Scully’s world was upended that year. Dodgers owner Walter O’Malley followed the money trail from one coast to another. Scully moved with the ball club to Los Angeles.

But Scully never changed as sports and sports broadcasting did. Leagues expanded. Television expanded. Fans today might have trouble fathoming that if you wanted to see the major leagues on TV, you got a chance once a week—after the cartoons on Saturday morning on NBC’s “Game of the Week.” The money trail got longer with time. A couple of decades later, there was cash for cable TV sports channels, cash by the billions and billions of dollars that made baseball ubiquitous on the home screen. Today, you can tune in several games at the same time—for the right dollars.

As the audience grew, so did the reputations of those in the broadcast booth heard and seen by the audience. Time needed to be filled. Play-by-play and colour announcers interviewed each other and made celebrities of each other. The classy Scully got caught in the wake by his mere presence. He was probably more revered at the time he retired than during those early days of highly partisan baseball in New York City.

Through it all, Vin Scully resisted any temptation to add phoney hype, to agonize over creating a “clever” trademark home-run call, to hyper-analyse meaningless trivia.

Instead, this is what Scully said on the air from Dodger Stadium at 9:46 p.m., September 9, 1965. Sandy Koufax on the mound:

“Two and 2 to Harvey Kuenn, one strike away.
“Sandy into his windup, here’s the pitch.
“Swung on and missed, a perfect game!”

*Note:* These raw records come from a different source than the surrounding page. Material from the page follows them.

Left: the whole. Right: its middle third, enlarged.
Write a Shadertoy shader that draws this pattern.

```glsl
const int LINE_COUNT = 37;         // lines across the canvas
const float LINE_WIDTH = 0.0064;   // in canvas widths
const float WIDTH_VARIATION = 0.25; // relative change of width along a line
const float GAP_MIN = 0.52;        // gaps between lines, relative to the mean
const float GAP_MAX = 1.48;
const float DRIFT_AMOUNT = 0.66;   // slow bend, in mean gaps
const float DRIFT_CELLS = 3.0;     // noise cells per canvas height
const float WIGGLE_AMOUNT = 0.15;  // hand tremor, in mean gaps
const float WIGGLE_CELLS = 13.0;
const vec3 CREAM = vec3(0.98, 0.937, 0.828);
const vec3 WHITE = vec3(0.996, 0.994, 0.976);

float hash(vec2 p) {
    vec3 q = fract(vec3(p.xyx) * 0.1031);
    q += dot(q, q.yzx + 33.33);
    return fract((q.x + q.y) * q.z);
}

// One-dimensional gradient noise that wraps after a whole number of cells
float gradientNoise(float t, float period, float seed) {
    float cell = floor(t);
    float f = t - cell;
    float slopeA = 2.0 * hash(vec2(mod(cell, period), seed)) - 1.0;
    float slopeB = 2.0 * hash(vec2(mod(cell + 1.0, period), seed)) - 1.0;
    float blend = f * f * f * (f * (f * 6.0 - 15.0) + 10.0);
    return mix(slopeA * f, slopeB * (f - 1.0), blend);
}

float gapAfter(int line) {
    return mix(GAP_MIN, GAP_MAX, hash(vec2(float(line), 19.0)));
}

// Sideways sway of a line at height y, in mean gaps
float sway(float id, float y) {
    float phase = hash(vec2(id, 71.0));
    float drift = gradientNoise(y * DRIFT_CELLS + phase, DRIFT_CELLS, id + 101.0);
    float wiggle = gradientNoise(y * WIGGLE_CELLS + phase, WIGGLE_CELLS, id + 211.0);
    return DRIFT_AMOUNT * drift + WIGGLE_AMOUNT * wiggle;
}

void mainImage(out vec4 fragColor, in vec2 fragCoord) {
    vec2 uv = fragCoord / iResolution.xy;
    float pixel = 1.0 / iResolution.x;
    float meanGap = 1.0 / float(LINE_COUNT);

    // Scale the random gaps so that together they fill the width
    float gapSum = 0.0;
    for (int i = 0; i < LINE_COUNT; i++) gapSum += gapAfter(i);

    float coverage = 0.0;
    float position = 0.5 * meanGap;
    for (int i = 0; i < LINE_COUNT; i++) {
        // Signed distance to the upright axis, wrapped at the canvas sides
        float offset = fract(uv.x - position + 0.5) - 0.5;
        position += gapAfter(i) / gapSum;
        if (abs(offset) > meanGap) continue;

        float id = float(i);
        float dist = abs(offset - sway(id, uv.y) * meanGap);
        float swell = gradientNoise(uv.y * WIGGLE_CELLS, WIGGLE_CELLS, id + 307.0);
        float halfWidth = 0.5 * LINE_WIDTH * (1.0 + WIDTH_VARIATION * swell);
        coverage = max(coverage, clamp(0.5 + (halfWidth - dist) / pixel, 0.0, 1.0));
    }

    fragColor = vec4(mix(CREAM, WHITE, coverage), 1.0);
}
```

Scully didn't say a word for the next 38 seconds as the sound of the crowd of 29,193 washed over him and his listeners. What else needed to be said?

One of the 29,193 was a little girl. She was a big girl in 2012 as it was nearing time for Scully to step away from the microphone. Here’s part of her story from Palm Springs’ The Desert Sun of February 4th that year. This excerpt gives you insight into Scully and his fans.

Marti Squyres has saved one message on her answering machine at home.
Squyres first remembers hearing the voice on the message in the early 1960s when she was a child searching for it on her small transistor radio. Hiding under her bedcovers so her parents wouldn't think she was awake, she would try to position the radio just right in order to hear it.
Squyres, a costume designer who lives in Woodland Hills, didn't need the man behind the voice to introduce himself on the message she received in 2007, but he did: "Hey, Marti, this is Vin Scully. I'm taking the liberty of calling you to thank you for your kindness and thoughtfulness."
The longtime Los Angeles Dodgers announcer was thanking her for baking him some cookies, which she has done twice every season since then.
Last August, those cookies became famous when she delivered her latest batch -- banana chocolate chip -- to Dodger Stadium with a note reading: "This is a bribe to get you to come back next year." Scully was holding two cookies during the fifth inning of a telecast when he announced he was returning for his 63rd year with the Dodgers.
"God's been awfully good to me, allowing me to do the things that I've always wanted to do," he said. "I asked him for one more year at least. He said, 'OK, and be quiet, and eat your cookie.' I'll do the same thing."
Until the day he retired, he told the audience what was happening, just as he did at Ebbets Field in 1950. In return, the audience gave him admiration and respect.

What else could a broadcaster want?